Upon hearing Sleep Party People’s new album “Floating” – released worldwide on 2. June 2014 – for the first time, the first element that strikes is the vocals of Brian Batz, the project’s mastermind. Practically gone are the harsh, vocoded tones characterising his early work. Instead, in enters an ethereal, yet natural multi-tracked falsetto. Batz descends upon each track in a way that is transfixing, reminiscent of a warm, familiar friend, yet arrestingly foreign. Opener “Change in Time” wholly showcases this change. Vocals hover above and not between other elements, sounding organic when placed next to the Sleep Party People back catalogue.
This is not to say Sleep Party People have softened their aural ferocity, simply that their sound is now anchored around a vocal that is more human than ever.
Finishing the track is a wall of synth accompanied by head spinning, frenetic drums.
Elsewhere, “Floating” is flooded with sounds that conjure disparate visual imagery. The title is not to be interpreted lightly; listeners are literally shrouded in a world which transcends a normal reality, floating among Batz’s enchanting and vulnerable psyche.
However, this gives the album a contestably light touch. Most sounds are run through audio processors, huge reverb chambers, phasers, fuzz boxes; all combining to make a record which spends most of its time in the higher frequencies. This works well for drunk, late night, semi-melancholic listening, or as a soundtrack to a dreamy haze of an afternoon, but lacks the consistent, melodic hooks for those wanting conventions of popular songwriting.
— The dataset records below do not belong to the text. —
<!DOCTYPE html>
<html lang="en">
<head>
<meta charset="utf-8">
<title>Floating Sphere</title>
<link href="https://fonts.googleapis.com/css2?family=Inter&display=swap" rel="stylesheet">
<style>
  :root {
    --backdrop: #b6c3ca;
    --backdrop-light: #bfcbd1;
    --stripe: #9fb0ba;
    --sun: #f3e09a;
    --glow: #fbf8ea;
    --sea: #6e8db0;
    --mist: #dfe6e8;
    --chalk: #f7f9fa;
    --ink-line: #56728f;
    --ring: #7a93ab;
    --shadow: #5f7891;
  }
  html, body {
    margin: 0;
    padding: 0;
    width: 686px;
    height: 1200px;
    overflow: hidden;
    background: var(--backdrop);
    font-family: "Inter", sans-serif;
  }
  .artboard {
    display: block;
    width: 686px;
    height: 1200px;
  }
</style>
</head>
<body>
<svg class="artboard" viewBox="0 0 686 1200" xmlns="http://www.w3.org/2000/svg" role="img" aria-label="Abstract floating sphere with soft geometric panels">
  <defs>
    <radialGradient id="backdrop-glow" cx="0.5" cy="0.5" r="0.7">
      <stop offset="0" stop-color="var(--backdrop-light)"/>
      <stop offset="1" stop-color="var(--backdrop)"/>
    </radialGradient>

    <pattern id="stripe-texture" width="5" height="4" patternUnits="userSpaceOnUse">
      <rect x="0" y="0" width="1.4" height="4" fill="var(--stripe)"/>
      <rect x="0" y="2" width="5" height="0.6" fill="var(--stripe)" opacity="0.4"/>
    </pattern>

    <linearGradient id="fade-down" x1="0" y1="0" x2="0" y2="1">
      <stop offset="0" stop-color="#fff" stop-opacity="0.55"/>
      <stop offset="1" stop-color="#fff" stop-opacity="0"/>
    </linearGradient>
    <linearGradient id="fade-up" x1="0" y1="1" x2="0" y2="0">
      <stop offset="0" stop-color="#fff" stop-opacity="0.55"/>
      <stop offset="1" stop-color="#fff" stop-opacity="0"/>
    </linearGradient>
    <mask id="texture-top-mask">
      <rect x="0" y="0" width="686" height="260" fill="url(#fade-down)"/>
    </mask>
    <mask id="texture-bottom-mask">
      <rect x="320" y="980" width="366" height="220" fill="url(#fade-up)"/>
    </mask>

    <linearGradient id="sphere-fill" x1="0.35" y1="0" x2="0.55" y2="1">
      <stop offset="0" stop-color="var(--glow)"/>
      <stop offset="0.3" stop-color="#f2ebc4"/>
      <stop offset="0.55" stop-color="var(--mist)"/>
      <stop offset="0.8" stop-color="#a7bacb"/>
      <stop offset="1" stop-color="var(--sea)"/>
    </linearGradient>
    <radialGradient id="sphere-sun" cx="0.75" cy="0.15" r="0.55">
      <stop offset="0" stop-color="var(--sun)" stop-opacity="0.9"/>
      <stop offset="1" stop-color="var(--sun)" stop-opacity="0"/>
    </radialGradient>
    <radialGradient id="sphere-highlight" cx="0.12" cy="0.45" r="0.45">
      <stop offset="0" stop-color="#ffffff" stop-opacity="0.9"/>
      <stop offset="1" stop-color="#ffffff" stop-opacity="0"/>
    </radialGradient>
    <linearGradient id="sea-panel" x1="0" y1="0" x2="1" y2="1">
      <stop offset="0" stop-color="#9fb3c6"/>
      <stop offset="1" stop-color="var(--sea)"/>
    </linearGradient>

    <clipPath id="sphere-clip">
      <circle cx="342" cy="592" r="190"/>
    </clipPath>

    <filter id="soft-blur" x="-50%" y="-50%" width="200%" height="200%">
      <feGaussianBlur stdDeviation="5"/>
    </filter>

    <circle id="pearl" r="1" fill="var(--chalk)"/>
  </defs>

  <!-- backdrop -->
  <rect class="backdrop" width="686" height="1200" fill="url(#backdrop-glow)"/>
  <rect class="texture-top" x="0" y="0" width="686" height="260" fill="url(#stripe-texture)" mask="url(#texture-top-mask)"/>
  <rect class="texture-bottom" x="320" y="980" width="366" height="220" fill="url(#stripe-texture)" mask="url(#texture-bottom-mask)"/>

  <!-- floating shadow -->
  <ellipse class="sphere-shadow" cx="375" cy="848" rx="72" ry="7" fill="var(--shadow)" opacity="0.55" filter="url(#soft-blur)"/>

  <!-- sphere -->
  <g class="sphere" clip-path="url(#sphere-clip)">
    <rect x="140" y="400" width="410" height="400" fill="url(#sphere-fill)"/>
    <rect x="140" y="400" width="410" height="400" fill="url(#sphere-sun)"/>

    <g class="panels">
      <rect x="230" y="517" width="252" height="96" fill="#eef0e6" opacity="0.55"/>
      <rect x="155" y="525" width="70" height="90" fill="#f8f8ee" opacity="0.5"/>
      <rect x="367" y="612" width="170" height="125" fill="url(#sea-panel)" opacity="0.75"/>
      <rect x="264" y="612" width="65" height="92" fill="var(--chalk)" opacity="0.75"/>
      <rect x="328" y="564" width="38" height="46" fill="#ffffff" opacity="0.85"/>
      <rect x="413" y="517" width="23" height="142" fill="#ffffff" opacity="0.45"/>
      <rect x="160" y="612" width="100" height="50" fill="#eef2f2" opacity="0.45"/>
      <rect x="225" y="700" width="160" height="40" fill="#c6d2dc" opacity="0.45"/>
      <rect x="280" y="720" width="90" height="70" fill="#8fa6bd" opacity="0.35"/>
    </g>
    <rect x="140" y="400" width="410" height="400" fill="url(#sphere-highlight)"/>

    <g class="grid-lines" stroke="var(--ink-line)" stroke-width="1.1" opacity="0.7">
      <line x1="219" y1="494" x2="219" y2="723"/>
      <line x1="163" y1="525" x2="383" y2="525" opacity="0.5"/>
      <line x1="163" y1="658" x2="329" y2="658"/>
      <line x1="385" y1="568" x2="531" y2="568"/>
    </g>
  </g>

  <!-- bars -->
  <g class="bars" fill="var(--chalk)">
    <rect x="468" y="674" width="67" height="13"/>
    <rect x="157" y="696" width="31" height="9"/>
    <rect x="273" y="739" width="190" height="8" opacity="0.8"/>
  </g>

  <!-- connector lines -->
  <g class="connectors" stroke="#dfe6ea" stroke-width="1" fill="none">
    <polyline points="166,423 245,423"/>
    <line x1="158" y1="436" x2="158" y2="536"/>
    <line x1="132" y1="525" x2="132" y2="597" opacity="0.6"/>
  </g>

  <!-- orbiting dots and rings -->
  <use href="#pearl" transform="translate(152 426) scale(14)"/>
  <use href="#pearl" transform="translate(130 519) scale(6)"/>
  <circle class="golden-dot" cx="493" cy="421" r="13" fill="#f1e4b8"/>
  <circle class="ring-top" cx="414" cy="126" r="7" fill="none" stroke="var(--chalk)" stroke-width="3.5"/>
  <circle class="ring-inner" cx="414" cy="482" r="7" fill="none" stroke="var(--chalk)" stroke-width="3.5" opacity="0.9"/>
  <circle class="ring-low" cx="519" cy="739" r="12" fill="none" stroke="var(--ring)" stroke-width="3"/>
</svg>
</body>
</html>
Case in point is the proggy synth outro of “Stranger Among Us”. An epic build up leaves the listener feeling somewhat unfulfilled. Hoping for extended euphoric pandemonium, we are swiftly led away to another track, denying the gratification that comes with a foothold in a consistent groove.
Rest assured, this is not Batz’s aim.
To conform to any existing melodic or sonic structure would take away from the distinctive world he has created. Batz is forging his own unique path. An album’s album, “Floating” sends us intimately through the musician’s hyperactive musical brain, crafting new ways to appreciate sound.